Published: Friday, February 15, 2013
Updated: Sunday, February 17, 2013 17:02
Out of his window, out of the Vatican goes Pope Benedict XVI.
On Monday, February 11, the infamously unpredictable pope announced his resignation to the Catholic worldwide community and beyond. As of February 28, he will officially be the first Catholic pope to leave his post in the last six centuries.
“Before God,” daringly uttered Pope Benedict XVI on Monday morning, “I have come to the certainty that my strengths, due to an advanced age, are no longer suited to an adequate exercise.”
Even though he spoke the statement in one language – Latin – to a gathering of cardinals in the Vatican, observers around the world translated this declaration in numerous ways. Although he gave a generous two-week notice, the one billion Roman Catholics around the world underwent a period of critical shock with the full awareness that an abrupt transition for the Catholic Church will soon occur.
The Catholic institution, its worldwide faithful followers, and critical observers are not accustomed to abruptness. The simple principle of a pope “quitting his job” is perceived as obscene. Because of the holy connotation so tightly connected to the role, we forget that the papal position is essentially just another job. Similar to a CEO position of a business, leadership transition inevitably will happen. However, in regard to the role of the pope, the world seems to have unconsciously dismissed the possibility that the shift can still occur without a pope dying. As an instinctive reaction to the unexpected nature of Pope Benedict XVI’s resignation, it is easy to become suspicious of his motive, curiously questioning the plausible magnitude of scandals that he may be concealing.
Yet, Catholicism’s extreme discomfort with change extends further than Pope Benedict XVI’s resignation. Whether the issues pertain to the sanctity of life, women’s rights, homosexuality, or divorce, forceful resistance from the Church always seem to accompany the matters. The criticism of the Pope’s unconventional departure from the Vatican only reflects the patterned Catholic struggle with transition. He boldly recognizes that despite his accomplishments during his papacy, the Catholic Church deserves a leader who can better modernize with the changing times than a frail, eighty-five year old.
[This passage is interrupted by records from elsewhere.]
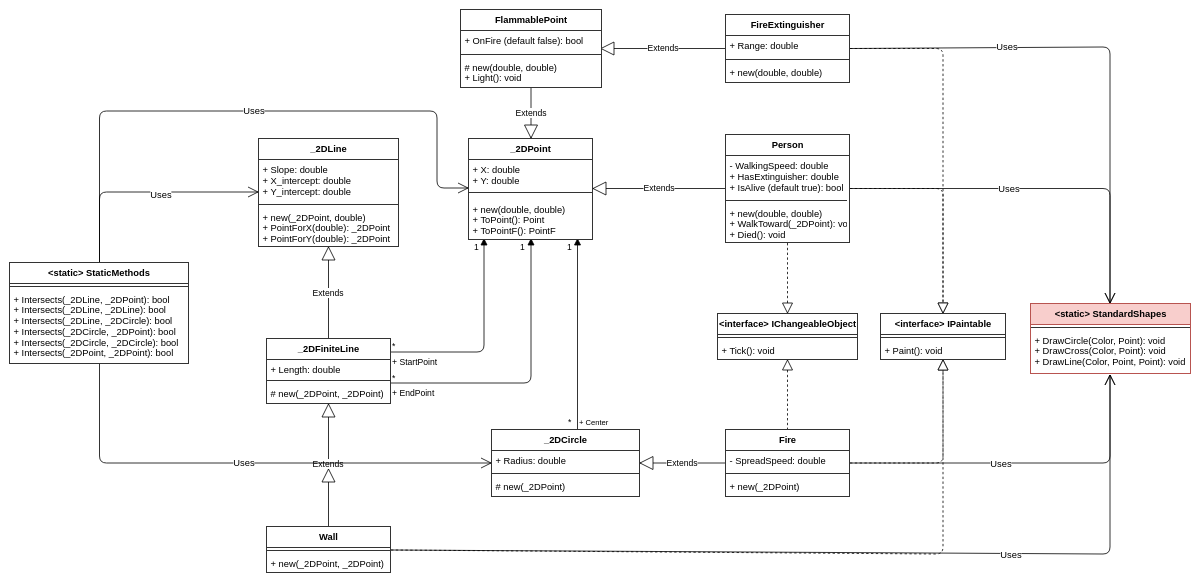
<!DOCTYPE html>
<html lang="en">
<head>
<meta charset="utf-8">
<title>Class diagram</title>
<style>
:root {
  --paper: #fff;
  --ink: #000;
  --accent-fill: #f8cecc;
  --accent-line: #b85450;
}
* { box-sizing: border-box; margin: 0; padding: 0; }
html, body { width: 1200px; height: 585px; overflow: hidden; background: var(--paper); }
body { font: 9.35px/10.8px "Liberation Sans", Arial, sans-serif; color: var(--ink); }
.diagram { position: relative; width: 1200px; height: 585px; overflow: hidden; }
.connectors { position: absolute; left: 0; top: 0; }
.connectors path { stroke: var(--ink); stroke-width: .8; }
.connectors .route { fill: none; }
.connectors .dashed { stroke-dasharray: 2.4 2.4; }
.hollow { fill: var(--paper); }
.solid { fill: var(--ink); }
.open { fill: none; }

.class {
  position: absolute;
  display: grid;
  grid-template-rows: 20px var(--attributes, 3px) 1fr;
  border: 1px solid var(--line, #333);
  background: var(--paper);
  overflow: hidden;
}
.class h2 {
  display: flex; align-items: center; justify-content: center;
  font-size: 9.35px; line-height: 11px; font-weight: 700; white-space: nowrap;
}
.class ul { list-style: none; white-space: nowrap; overflow: hidden; border-top: 1px solid #333; padding-left: 3.5px; }
.attributes { padding-top: 5px; }
.operations { padding-top: var(--gap, 7.5px); }
.accent { --line: var(--accent-line); }
.accent h2 { background: var(--accent-fill); }
.accent .attributes { border-color: var(--accent-line); }

.label { position: absolute; transform: translate(-50%, -50%); background: var(--paper); white-space: nowrap; line-height: 10px; }
.extends { font-size: 8.6px; }
.clear { background: none; }
.role { position: absolute; transform: translateY(-50%); font-size: 8.6px; white-space: nowrap; }
.small { font-size: 7.6px; }
</style>
</head>
<body>
<main class="diagram">

  <svg class="connectors" width="1200" height="585" viewBox="0 0 1200 585" aria-hidden="true">
    <defs>
      <marker id="inherits" markerUnits="userSpaceOnUse" markerWidth="16" markerHeight="16" refX="14" refY="8" orient="auto"><path class="hollow" d="M1 1.5 14 8 1 14.5Z"/></marker>
      <marker id="implements" markerUnits="userSpaceOnUse" markerWidth="13" markerHeight="14" refX="11" refY="7" orient="auto"><path class="hollow" d="M1 2 11 7 1 12Z"/></marker>
      <marker id="uses" markerUnits="userSpaceOnUse" markerWidth="13" markerHeight="14" refX="11" refY="7" orient="auto"><path class="open" d="M1 2 11 7 1 12"/></marker>
      <marker id="refers" markerUnits="userSpaceOnUse" markerWidth="9" markerHeight="9" refX="7" refY="4" orient="auto"><path class="solid" d="M1 1 7 4 1 7Z"/></marker>
    </defs>

    <g class="route" marker-end="url(#inherits)">
      <path marker-end="url(#inherits)" d="M531 87V138"/>
      <path marker-end="url(#inherits)" d="M725 48.5H601"/>
      <path marker-end="url(#inherits)" d="M725 188.5H593"/>
      <path marker-end="url(#inherits)" d="M725 463H640"/>
      <path marker-end="url(#inherits)" d="M328.5 338V247"/>
      <path d="M328.5 526V469"/>
      <path marker-end="url(#inherits)" d="M328.5 459V404"/>
    </g>

    <g class="route">
      <path marker-end="url(#uses)" d="M99.5 262V118q0-7 7-7H430q7 0 7 7V181q0 7 7 7H468"/>
      <path marker-end="url(#uses)" d="M99.5 262V199q0-7 7-7H258"/>
      <path marker-end="url(#uses)" d="M99.5 363V456q0 7 7 7H491"/>
      <path marker-end="url(#uses)" d="M850 48.5 1103 47q7 0 7 7V303"/>
      <path marker-end="url(#uses)" d="M850 188.5H1103q7 0 7 7V303"/>
      <path marker-end="url(#uses)" d="M850 463H1103q7 0 7-7V375"/>
      <path marker-end="url(#uses)" d="M391 550 1103 554q7 0 7-7V375"/>
    </g>

    <g class="route">
      <path marker-end="url(#refers)" d="M391 352H477q7 0 7-7V239"/>
      <path marker-end="url(#refers)" d="M391 383H524q7 0 7-7V239"/>
      <path marker-end="url(#refers)" d="M577.5 430V239"/>
    </g>

    <g class="route">
      <path class="dashed" marker-end="url(#implements)" d="M850 48.5H936q7 0 7 7V313"/>
      <path class="dashed" marker-end="url(#implements)" d="M850 188.5H936q7 0 7 7V313"/>
      <path class="dashed" marker-end="url(#implements)" d="M850 463H936q7 0 7-7V360"/>
      <path class="dashed" marker-end="url(#implements)" d="M391 550 936 554q7 0 7-7V360"/>
      <path class="dashed" marker-end="url(#implements)" d="M787.5 243V313"/>
      <path class="dashed" marker-end="url(#implements)" d="M787.5 430V360"/>
    </g>
  </svg>

  <section class="class" style="left:460px;top:9px;width:142px;height:79px;--attributes:24px">
    <h2>FlammablePoint</h2>
    <ul class="attributes"><li>+ OnFire (default false): bool</li></ul>
    <ul class="operations"><li># new(double, double)</li><li>+ Light(): void</li></ul>
  </section>

  <section class="class" style="left:725px;top:14px;width:125px;height:69px;--attributes:24px">
    <h2>FireExtinguisher</h2>
    <ul class="attributes"><li>+ Range: double</li></ul>
    <ul class="operations"><li>+ new(double, double)</li></ul>
  </section>

  <section class="class" style="left:258px;top:138px;width:141px;height:109px;--attributes:45px">
    <h2>_2DLine</h2>
    <ul class="attributes"><li>+ Slope: double</li><li>+ X_intercept: double</li><li>+ Y_intercept: double</li></ul>
    <ul class="operations"><li>+ new(_2DPoint, double)</li><li>+ PointForX(double): _2DPoint</li><li>+ PointForY(double): _2DPoint</li></ul>
  </section>

  <section class="class" style="left:468px;top:138px;width:125px;height:102px;--attributes:33px;--gap:11.5px">
    <h2>_2DPoint</h2>
    <ul class="attributes"><li>+ X: double</li><li>+ Y: double</li></ul>
    <ul class="operations"><li>+ new(double, double)</li><li>+ ToPoint(): Point</li><li>+ ToPointF(): PointF</li></ul>
  </section>

  <section class="class" style="left:725px;top:134px;width:125px;height:109px;--attributes:45px">
    <h2>Person</h2>
    <ul class="attributes"><li>- WalkingSpeed: double</li><li>+ HasExtinguisher: double</li><li>+ IsAlive (default true): bool</li></ul>
    <ul class="operations" style="margin-right:2px"><li>+ new(double, double)</li><li>+ WalkToward(_2DPoint): void</li><li>+ Died(): void</li></ul>
  </section>

  <section class="class" style="left:9px;top:262px;width:180px;height:102px">
    <h2>&lt;static&gt; StaticMethods</h2>
    <ul class="attributes"></ul>
    <ul class="operations">
      <li>+ Intersects(_2DLine, _2DPoint): bool</li>
      <li>+ Intersects(_2DLine, _2DLine): bool</li>
      <li>+ Intersects(_2DLine, _2DCircle): bool</li>
      <li>+ Intersects(_2DCircle, _2DPoint): bool</li>
      <li>+ Intersects(_2DCircle, _2DCircle): bool</li>
      <li>+ Intersects(_2DPoint, _2DPoint): bool</li>
    </ul>
  </section>

  <section class="class" style="left:266px;top:338px;width:125px;height:66px;--attributes:21px">
    <h2>_2DFiniteLine</h2>
    <ul class="attributes"><li>+ Length: double</li></ul>
    <ul class="operations"><li># new(_2DPoint, _2DPoint)</li></ul>
  </section>

  <section class="class" style="left:491px;top:429px;width:149px;height:68px;--attributes:23px">
    <h2>_2DCircle</h2>
    <ul class="attributes"><li>+ Radius: double</li></ul>
    <ul class="operations"><li># new(_2DPoint)</li></ul>
  </section>

  <section class="class" style="left:725px;top:429px;width:125px;height:68px;--attributes:23px">
    <h2>Fire</h2>
    <ul class="attributes"><li>- SpreadSpeed: double</li></ul>
    <ul class="operations"><li>+ new(_2DPoint)</li></ul>
  </section>

  <section class="class" style="left:266px;top:526px;width:125px;height:47px">
    <h2>Wall</h2>
    <ul class="attributes"></ul>
    <ul class="operations"><li>+ new(_2DPoint, _2DPoint)</li></ul>
  </section>

  <section class="class" style="left:717px;top:313px;width:141px;height:47px">
    <h2>&lt;interface&gt; IChangeableObject</h2>
    <ul class="attributes"></ul>
    <ul class="operations"><li>+ Tick(): void</li></ul>
  </section>

  <section class="class" style="left:880px;top:313px;width:126px;height:47px">
    <h2>&lt;interface&gt; IPaintable</h2>
    <ul class="attributes"></ul>
    <ul class="operations"><li>+ Paint(): void</li></ul>
  </section>

  <section class="class accent" style="left:1030px;top:303px;width:161px;height:71px">
    <h2>&lt;static&gt; StandardShapes</h2>
    <ul class="attributes"></ul>
    <ul class="operations"><li>+ DrawCircle(Color, Point): void</li><li>+ DrawCross(Color, Point): void</li><li>+ DrawLine(Color, Point, Point): void</li></ul>
  </section>

  <span class="label extends" style="left:531px;top:113px">Extends</span>
  <span class="label extends" style="left:663px;top:48px">Extends</span>
  <span class="label extends" style="left:659px;top:188px">Extends</span>
  <span class="label extends" style="left:682px;top:463px">Extends</span>
  <span class="label extends" style="left:328px;top:293px">Extends</span>
  <span class="label extends clear" style="left:328px;top:464px">Extends</span>

  <span class="label" style="left:254px;top:111px">Uses</span>
  <span class="label" style="left:161px;top:195px">Uses</span>
  <span class="label" style="left:244px;top:463px">Uses</span>
  <span class="label" style="left:1007px;top:47px">Uses</span>
  <span class="label" style="left:1009px;top:189px">Uses</span>
  <span class="label" style="left:1001px;top:464px">Uses</span>
  <span class="label" style="left:1011px;top:555px">Uses</span>

  <span class="role" style="left:392px;top:346px">*</span>
  <span class="role" style="left:392px;top:362px">+ StartPoint</span>
  <span class="role" style="left:392px;top:378px">*</span>
  <span class="role" style="left:392px;top:393px">+ EndPoint</span>
  <span class="role" style="left:568px;top:422px">*</span>
  <span class="role small" style="left:579px;top:423px">+ Center</span>
  <span class="role" style="left:474px;top:247px">1</span>
  <span class="role" style="left:520px;top:247px">1</span>
  <span class="role" style="left:567px;top:247px">1</span>
</main>
</body>
</html>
This rather sobering expression of honesty can very likely mark a revolutionary precedence for the Catholic Church. Not even including the radical possibilities for his replacement, such powerful boldness from the uppermost Catholic authority figure can hopefully lead to more open-mindedness from other higher Catholic orders on pivotal social issues. The feminism movement, the rapid advancement of technology, the increase in pre-marital cohabitation, among other transformative Western societal developments place rising pressure on the Catholic Church to evolve from its traditional Catholic doctrines. Meanwhile, The Wall Street Journal reported on the same Monday that the Catholic Church is growing most rapidly in African and Latin American countries, which also pushes the Church to venture to new realms of comfort.
Neither Pope Benedict XVI nor I recommend that the Church needs to stray away from its highly valued Catholic Tradition. Rather, we acknowledge that traditional Roman Catholicism will inevitably need to adjust to the changing secular society. If it doesn’t, it will risk remaining relevant to modern Catholic laypeople and may struggle to retain membership. Who knows whom the cardinals will deem worthy enough to hold the next papal power – an African, a woman, Barack Obama, a twelve year old, or another conservative white male. Regardless, Pope Benedict XVI admirably left the door open for change with his monumental exit.